For Miller, the title is literal, referring to a particularly difficult time of his life. While everything seemed to be going in the right direction for Sleigh Bells, Miller’s personal life was in pieces. In 2009, his father died in a motorcycle accident. When the band released Treats and hit the road, his mother was diagnosed with cancer (she is now in remission). Reign of Terror is Miller’s way of tackling his personal traumas.
“It’s a massive outlet for me,” Miller said about coping with the tragedies. “It’s a lot of pressure, being able to get that stuff off my chest.”
There’s an audible darkness to these songs, compared to the cheerleader-esque chants and beats prevalent in Treats. While Reign of Terror is still just as loud, there’s a maturity to it, not only with the lyrics, but Krauss’ delivery.

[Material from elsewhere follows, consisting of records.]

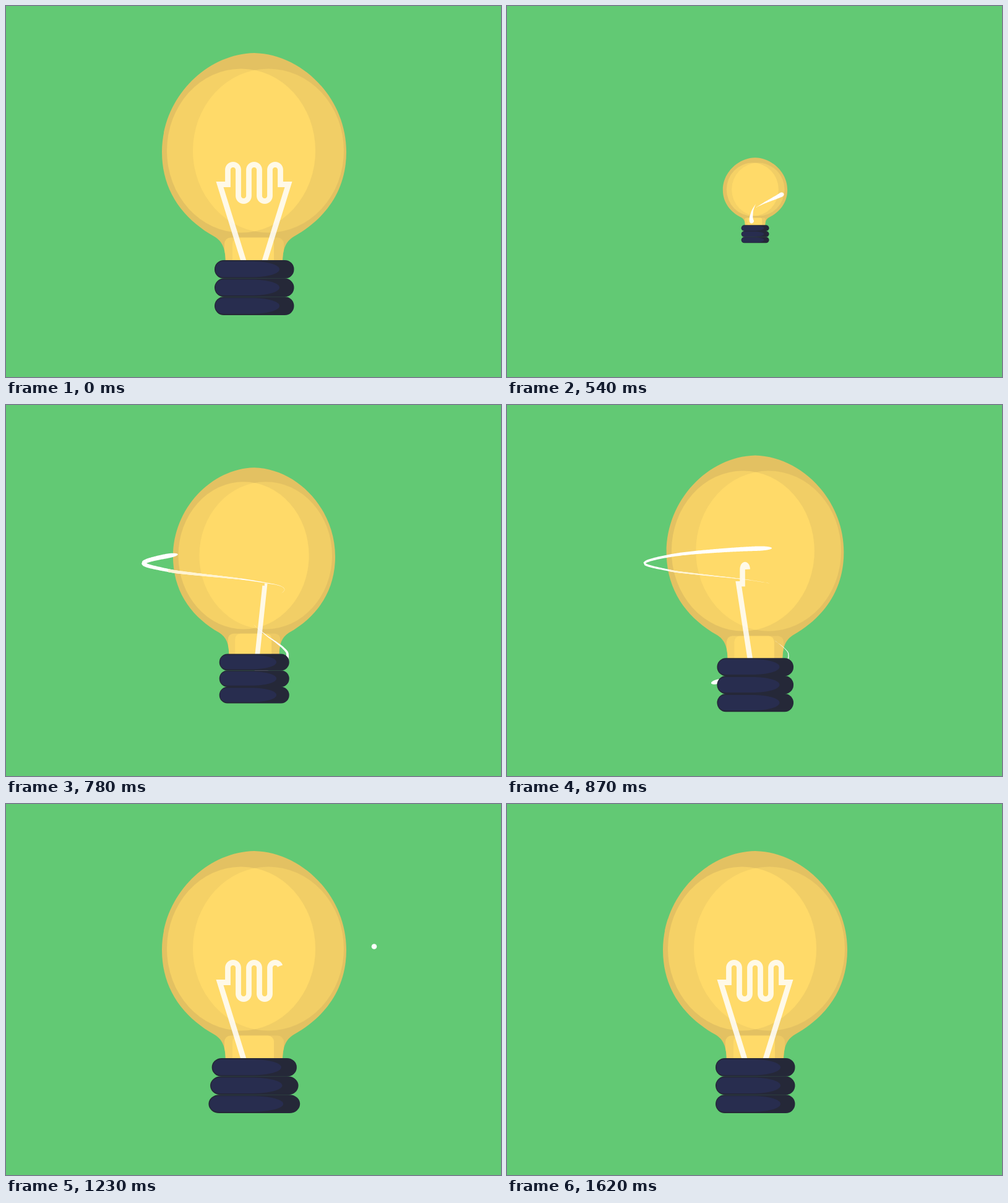
An HTML page for the animation above (1.98 s loop, 800x600 px).

```html
<!DOCTYPE html>
<html lang="en">
<head>
<meta charset="utf-8">
<title>Light bulb</title>
<style>
  html, body { margin: 0; width: 100%; height: 100%; overflow: hidden; background: #62c974; }
  svg { display: block; width: 100%; height: 100%; }
</style>
</head>
<body>
<svg viewBox="0 0 800 600">
  <defs>
    <path id="glass" d="M401 76C480 78 550 150 550 236C550 300 515 345 465 373C452 381 447 393 447 415H355C355 393 350 381 337 373C287 345 252 300 252 236C252 150 322 78 401 76Z"/>
    <ellipse id="left" cx="380" cy="234" rx="120" ry="132.5"/>
    <ellipse id="right" cx="424" cy="234" rx="122" ry="132.5"/>
    <rect id="neckL" x="353" y="374.5" width="80" height="60" rx="10"/>
    <rect id="neckR" x="366" y="374.5" width="83" height="60" rx="10"/>
    <clipPath id="inGlass"><use href="#glass"/></clipPath>
    <clipPath id="inLeft"><use href="#left"/></clipPath>
    <clipPath id="inNeck"><use href="#neckL"/></clipPath>
    <g id="ring">
      <rect x="337" y="411" width="128.5" height="29.8" rx="14.9" fill="#252838"/>
      <path d="M352 413H395C425 413 442 419 442 425.7C442 432.5 425 438.5 395 438.5H352C343 438.5 338.5 432.5 338.5 425.7C338.5 419 343 413 352 413Z" fill="#282d4f"/>
    </g>
  </defs>
  <rect width="800" height="600" fill="#62c974"/>
  <g class="bulb">
    <use href="#glass" fill="#e3c162"/>
    <g clip-path="url(#inGlass)">
      <use href="#right" fill="#f1ce66"/>
      <use href="#left" fill="#f5d166"/>
      <use href="#right" fill="#ffda69" clip-path="url(#inLeft)"/>
      <use href="#neckR" fill="#eeca65"/>
      <use href="#neckL" fill="#f5d166"/>
      <use href="#neckR" fill="#ffda69" clip-path="url(#inNeck)"/>
    </g>
  </g>
  <path id="wire" fill="none" stroke="#fff" stroke-opacity=".84"/>
  <g id="trails"></g>
  <g class="bulb">
    <use class="ring" href="#ring"/>
    <use class="ring" href="#ring"/>
    <use class="ring" href="#ring"/>
  </g>
</svg>
<script>
const LOOP = 1980, STEP = 30, CX = 401, CY = 327;
const $ = s => document.querySelector(s), $$ = s => [...document.querySelectorAll(s)];
const bulbs = $$('.bulb'), rings = $$('.ring'), wire = $('#wire');

// Monotone cubic curve through [time, value] keys
function curve(...keys) {
  const slope = i => (keys[i + 1][1] - keys[i][1]) / (keys[i + 1][0] - keys[i][0]);
  const tan = keys.map((k, i) => {
    if (!i || i === keys.length - 1) return 0;
    const a = slope(i - 1), b = slope(i);
    return a * b > 0 ? 2 * a * b / (a + b) : 0;
  });
  return t => {
    if (t <= keys[0][0]) return keys[0][1];
    const i = keys.findIndex(k => k[0] > t) - 1;
    if (i < 0) return keys[keys.length - 1][1];
    const h = keys[i + 1][0] - keys[i][0], u = (t - keys[i][0]) / h, v = 1 - u;
    return keys[i][1] * v * v * (1 + 2 * u) + keys[i + 1][1] * u * u * (3 - 2 * u)
      + h * u * v * (tan[i] * v - tan[i + 1] * u);
  };
}

const scaleX = curve([360, 0], [540, .35], [690, .745], [870, .962], [990, 1]);
const scaleY = curve([360, 0], [540, .3255], [690, .762], [870, .978], [960, 1]);
const spin = curve([510, -285], [690, -170], [870, -60], [1050, 0]);
const drawn = curve([570, 0], [690, 75], [870, 195], [1230, 467], [1410, 529], [1620, 645]);

// Filament centre line
const wirePts = [[384.8, 415], [345.5, 288.5], [358.5, 288.5]];
for (let i = 0; i < 5; i++) {
  const x = 367 + i * 17, up = i % 2 === 0;
  for (let a = 0; a <= 16; a++) {
    const r = Math.PI * a / 16;
    wirePts.push([x - 8.5 * Math.cos(r), up ? 265 - 8.5 * Math.sin(r) : 307 + 8.5 * Math.sin(r)]);
  }
}
wirePts.push([443.5, 288.5], [456.5, 288.5], [417.2, 415]);

function cut(pts, len) {
  const out = [pts[0]];
  for (let i = 1; i < pts.length && len > 0; i++) {
    const [x, y] = pts[i - 1], dx = pts[i][0] - x, dy = pts[i][1] - y;
    const d = Math.hypot(dx, dy), k = Math.min(1, len / d);
    out.push([x + dx * k, y + dy * k]);
    len -= d;
  }
  return out;
}

const line = pts => pts.length ? 'M' + pts.map(p => p[0].toFixed(2) + ' ' + p[1].toFixed(2)).join('L') : '';

function addShape(tag, fill) {
  const el = document.createElementNS('http://www.w3.org/2000/svg', tag);
  el.setAttribute('fill', fill);
  return $('#trails').appendChild(el);
}

// A tapered streak along a smooth path; head and tail keys are [time, point index]
function streak(pts, head, tail, dim) {
  const N = 24, path = [];
  let len = 0;
  for (let i = 0; i < pts.length - 1; i++) {
    const p = [pts[Math.max(0, i - 1)], pts[i], pts[i + 1], pts[Math.min(pts.length - 1, i + 2)]];
    for (let j = i ? 1 : 0; j <= N; j++) {
      const u = j / N, v = 1 - u;
      const [x, y] = [0, 1].map(c => p[1][c] * v * v * (1 + 2 * u) + p[2][c] * u * u * (3 - 2 * u)
        + u * v * (v * (p[2][c] - p[0][c]) - u * (p[3][c] - p[1][c])) / 2);
      const last = path[path.length - 1];
      if (last) len += Math.hypot(x - last.x, y - last.y);
      path.push({ x, y, len });
    }
  }
  path.forEach((p, i) => {
    const a = path[Math.max(0, i - 1)], b = path[Math.min(path.length - 1, i + 1)];
    const d = Math.hypot(b.x - a.x, b.y - a.y) || 1;
    p.nx = (a.y - b.y) / d;
    p.ny = (b.x - a.x) / d;
  });
  const lenAt = i => path[i * N].len;
  const toLen = keys => curve(...keys.map(([t, i]) => [t, lenAt(i)]));
  const headLen = toLen(head), tailLen = toLen(tail);
  const body = addShape('path', '#fff'), shade = addShape('path', '#fff4d2'), dot = addShape('circle', '#fff');

  function sample(s) {
    let i = path.findIndex(p => p.len >= s);
    if (i < 1) i = i < 0 ? path.length - 1 : 1;
    const a = path[i - 1], b = path[i], k = (s - a.len) / (b.len - a.len || 1);
    const mix = n => a[n] + (b[n] - a[n]) * k;
    return [mix('x'), mix('y'), mix('nx'), mix('ny')];
  }

  return t => {
    const h = headLen(t), s = tailLen(t), size = h - s, cap = size * .06 + 2;
    const half = q => {
      const v = (q - s) / size, e = Math.max(0, 1 - (h - q) / cap);
      return 4 * Math.pow(v, 1.15) * Math.sqrt(Math.max(0, 1 - e * e));
    };
    const ribbon = (from, to) => {
      if (to - from < .5) return '';
      const n = Math.ceil((to - from) / 2) + 8, a = [], b = [];
      for (let i = 0; i <= n; i++) {
        const k = i / n, q = from + (to - from) * (1 - (1 - k) * (1 - k));
        const [x, y, nx, ny] = sample(q), w = half(q);
        a.push([x + nx * w, y + ny * w]);
        b.unshift([x - nx * w, y - ny * w]);
      }
      return line(a.concat(b)) + 'Z';
    };
    const small = size > .01 && size < 9 && s > 0;
    body.setAttribute('d', size > 0 && !small ? ribbon(s, h) : '');
    shade.setAttribute('d', dim && size > 0 && !small
      ? ribbon(Math.max(s, lenAt(dim[0])), Math.min(h, lenAt(dim[1]))) : '');
    const [x, y] = sample(h);
    dot.setAttribute('cx', x);
    dot.setAttribute('cy', y);
    dot.setAttribute('r', small ? 4.3 : 0);
  };
}

const streaks = [
  streak([[402, 326], [417, 318], [447, 303], [449, 296], [440, 291.5], [425, 288.5], [380, 281.5],
    [302, 273], [262, 267.5], [222, 256], [262, 244], [330, 236.5], [428, 231.5], [595, 230.5]],
    [[450, 0], [540, 2], [690, 7], [870, 12], [990, 13]],
    [[540, 0], [690, 1], [870, 5], [1240, 13]], [6, 8]),
  streak([[402, 320], [396, 334], [397, 351], [420, 372], [432, 380.5], [448, 393], [455, 404],
    [446, 418], [390, 436], [330, 450], [312, 458], [330, 468], [380, 474]],
    [[450, 0], [540, 2], [690, 6], [870, 9], [1020, 12]],
    [[540, 0], [690, 1], [870, 4], [1050, 12]])
];

// Rings swell one after another, from the bottom up
function swell(t, row) {
  const d = t - 1230 - (2 - row) * 90;
  const k = d < 0 ? 1 + d / 330 : 1 - d / 180;
  return 1 + .15 * Math.max(0, k);
}

function draw(ms) {
  let t = Math.floor((ms % LOOP) / STEP) * STEP;
  if (t < 360) t = LOOP;
  const sx = scaleX(t), sy = scaleY(t);
  for (const b of bulbs) {
    b.setAttribute('transform', `translate(${CX} ${CY}) scale(${sx} ${sy}) translate(${-CX} ${-CY})`);
    b.setAttribute('visibility', sx > 0 ? 'visible' : 'hidden');
  }
  const shift = 14 * (1 - sx);
  $('#left').setAttribute('cx', 380 + shift);
  $('#right').setAttribute('cx', 424 - shift);
  rings.forEach((r, i) =>
    r.setAttribute('transform', `translate(${CX} ${i * 29.6}) scale(${swell(t, i)} 1) translate(${-CX} 0)`));

  const turn = Math.cos(spin(t) * Math.PI / 180), len = drawn(t);
  const pts = len > 0 ? cut(wirePts, len) : [];
  wire.setAttribute('d', line(pts.map(([x, y]) => [CX + (x - CX) * turn * sx, CY + (y - CY) * sy])));
  wire.setAttribute('stroke-width', 8.8 * sx);
  streaks.forEach(s => s(t));
}

const start = performance.now();
function tick() {
  draw(performance.now() - start);
  requestAnimationFrame(tick);
}
tick();
</script>
</body>
</html>
```
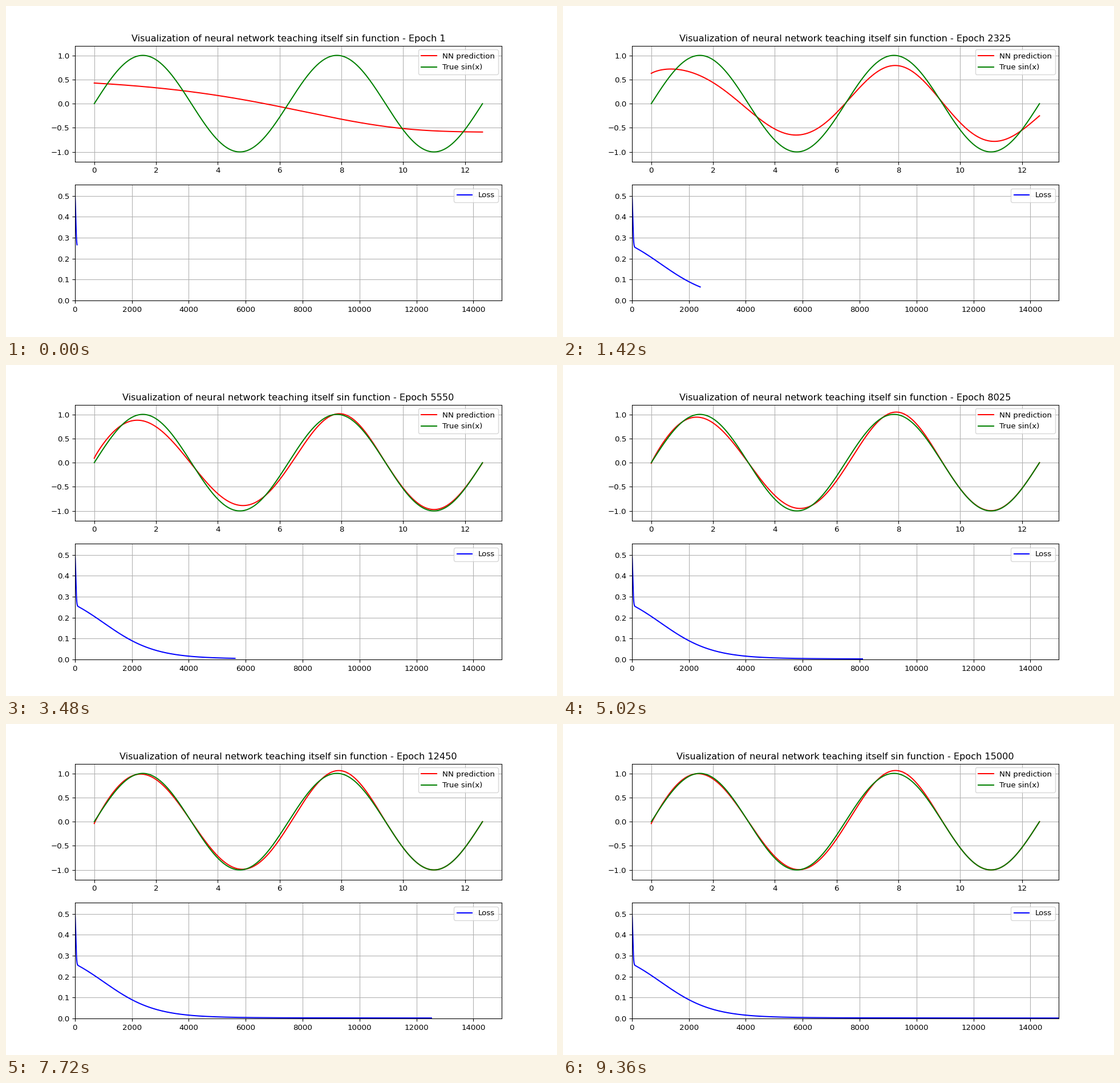
Recreate the animation shown at these times as a matplotlib script. Size 966 by 580 pixels, loop 9.38 s.

```python
import matplotlib.pyplot as plt
import numpy as np
from matplotlib.animation import FuncAnimation

DPI = 96.6
TICK_MS = 20
TICKS = 469
STEP = 75            # epochs per pose
LAST = 15000
END = 4 * np.pi

x = np.linspace(0, END, 500)
right = (1 + np.tanh((x - END / 2) / 1.5)) / 2       # 0 on the left half, 1 on the right
start = -.59 + 1.14 * np.exp(-np.exp((x - 6.83) / 3.15))
head = np.exp(-(x / 2.42) ** 1.4)
tail = np.exp((x - END) / 1.3)
wobble = np.sin(2 * np.pi * np.minimum(x / 9.4, 1) ** .65)
bump = np.exp(-(x - 7.9) ** 2)


def burst(epoch):
    """Share of the untrained state left after the first quick steps."""
    return np.exp(-(epoch / 42) ** 2)


def slow(epoch):
    """Logistic decay that governs the main part of the training."""
    return 1 / (1 + np.exp((epoch - 1021) / 900))


def loss_at(epoch):
    floor = .0022 + .0045 * np.exp(-epoch / 6000)
    return .337 * slow(epoch) + floor + .241 * burst(epoch)


def prediction(epoch):
    """Sine whose amplitude, phase and offset errors fade with training."""
    d = slow(epoch) ** .6
    learned = (1 - d) ** 3
    amp_left = 1 - .655 * np.exp(-epoch / 3300)
    amp_right = 1 - .59 * d
    amp = amp_left + (amp_right - amp_left) * right
    phase = ((2.95 * d - .04) * head - 2.4 * d * d * tail
             + .18 * learned * np.exp(-epoch / 20000) * wobble)
    fit = (amp * np.sin(x + phase) + .3 * d * d * (1 - right)
           + .06 * learned * bump)
    return fit + burst(epoch) * (start - fit)


epochs = np.arange(LAST + STEP + 1)
loss = loss_at(epochs)

fig, (top, low) = plt.subplots(2, 1, figsize=(966 / DPI, 580 / DPI), dpi=DPI)
nn_line, = top.plot(x, start, "r", label="NN prediction")
top.plot(x, np.sin(x), "g", label="True sin(x)")
loss_line, = low.plot([], [], "b", label="Loss")
title = top.set_title("", y=1.0)

top.set_xlim(-.05 * END, 1.05 * END)
top.set_ylim(-1.2, 1.2)
top.set_xticks(range(0, 13, 2))
top.set_yticks(np.arange(-2, 3) / 2)
low.set_xlim(0, LAST)
low.set_ylim(0, 1.1 * loss[0])
low.set_xticks(range(0, LAST, 2000))
low.set_yticks(np.arange(6) / 10)
for ax in (top, low):
    ax.grid(True)
    ax.legend(loc="upper right")
    # Fixed label spots spare a second tick layout per draw
    ax.xaxis.set_label_coords(.5, -.15)
    ax.yaxis.set_label_coords(-.08, .5)


def update(tick):
    # Three poses per seven ticks, held for 1, 5 and 1 ticks
    block, r = divmod(tick, 7)
    epoch = STEP * (3 * block + (r > 0) + (r == 6))
    nn_line.set_ydata(prediction(epoch))
    end = epoch + STEP + 1
    loss_line.set_data(epochs[:end], loss[:end])
    title.set_text("Visualization of neural network teaching itself "
                   f"sin function - Epoch {max(1, epoch)}")
    return nn_line, loss_line, title


anim = FuncAnimation(fig, update, frames=TICKS, interval=TICK_MS,
                     repeat=True, repeat_delay=0)
plt.show()
```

While Treats had quirks such as giggles and high-pitched screams, Krauss is more thoughtful and whimsical on Reign of Terror, a complement to Miller’s dark lyrics.
“Once I met [Alexis], I realized sonically, [the music] could be as punishing as I wanted,” Miller said. “There was never a danger of veering it into chest-beating, macho, testosterone-driven area because no matter how heavy it is, she’s this calming voice that hits right in the center of it.”
And it’s that calming voice that balances lyrics like Don’t you know/He’s never coming back again, in “Leader of the Pack,” and Heard you say suicide in your sleep/Just get on with it you were born to lose, in “Born to Lose.”
With the deep and personal subject matter embedded in his lyrics, how does Miller manage to relive these events each night on stage? For him, it’s not as hard as it appears.
“If I have to sing the lyrics, yeah, it would make me feel really uncomfortable. But there’s a detachment because Alexis sings the songs,” he said. “I feel like a lot of the time, she’s addressing me directly, one on one, even though I’ve written it. It’s almost comforting, you know? It’s a massive outlet for me.”
The deep material on Reign of Terror doesn’t interfere with the band’s live shows, which Miller describes as a “sensory overload.”
“I just hope we make people feel really good. We just have simple, unpretentious goals where the live show’s concerned.”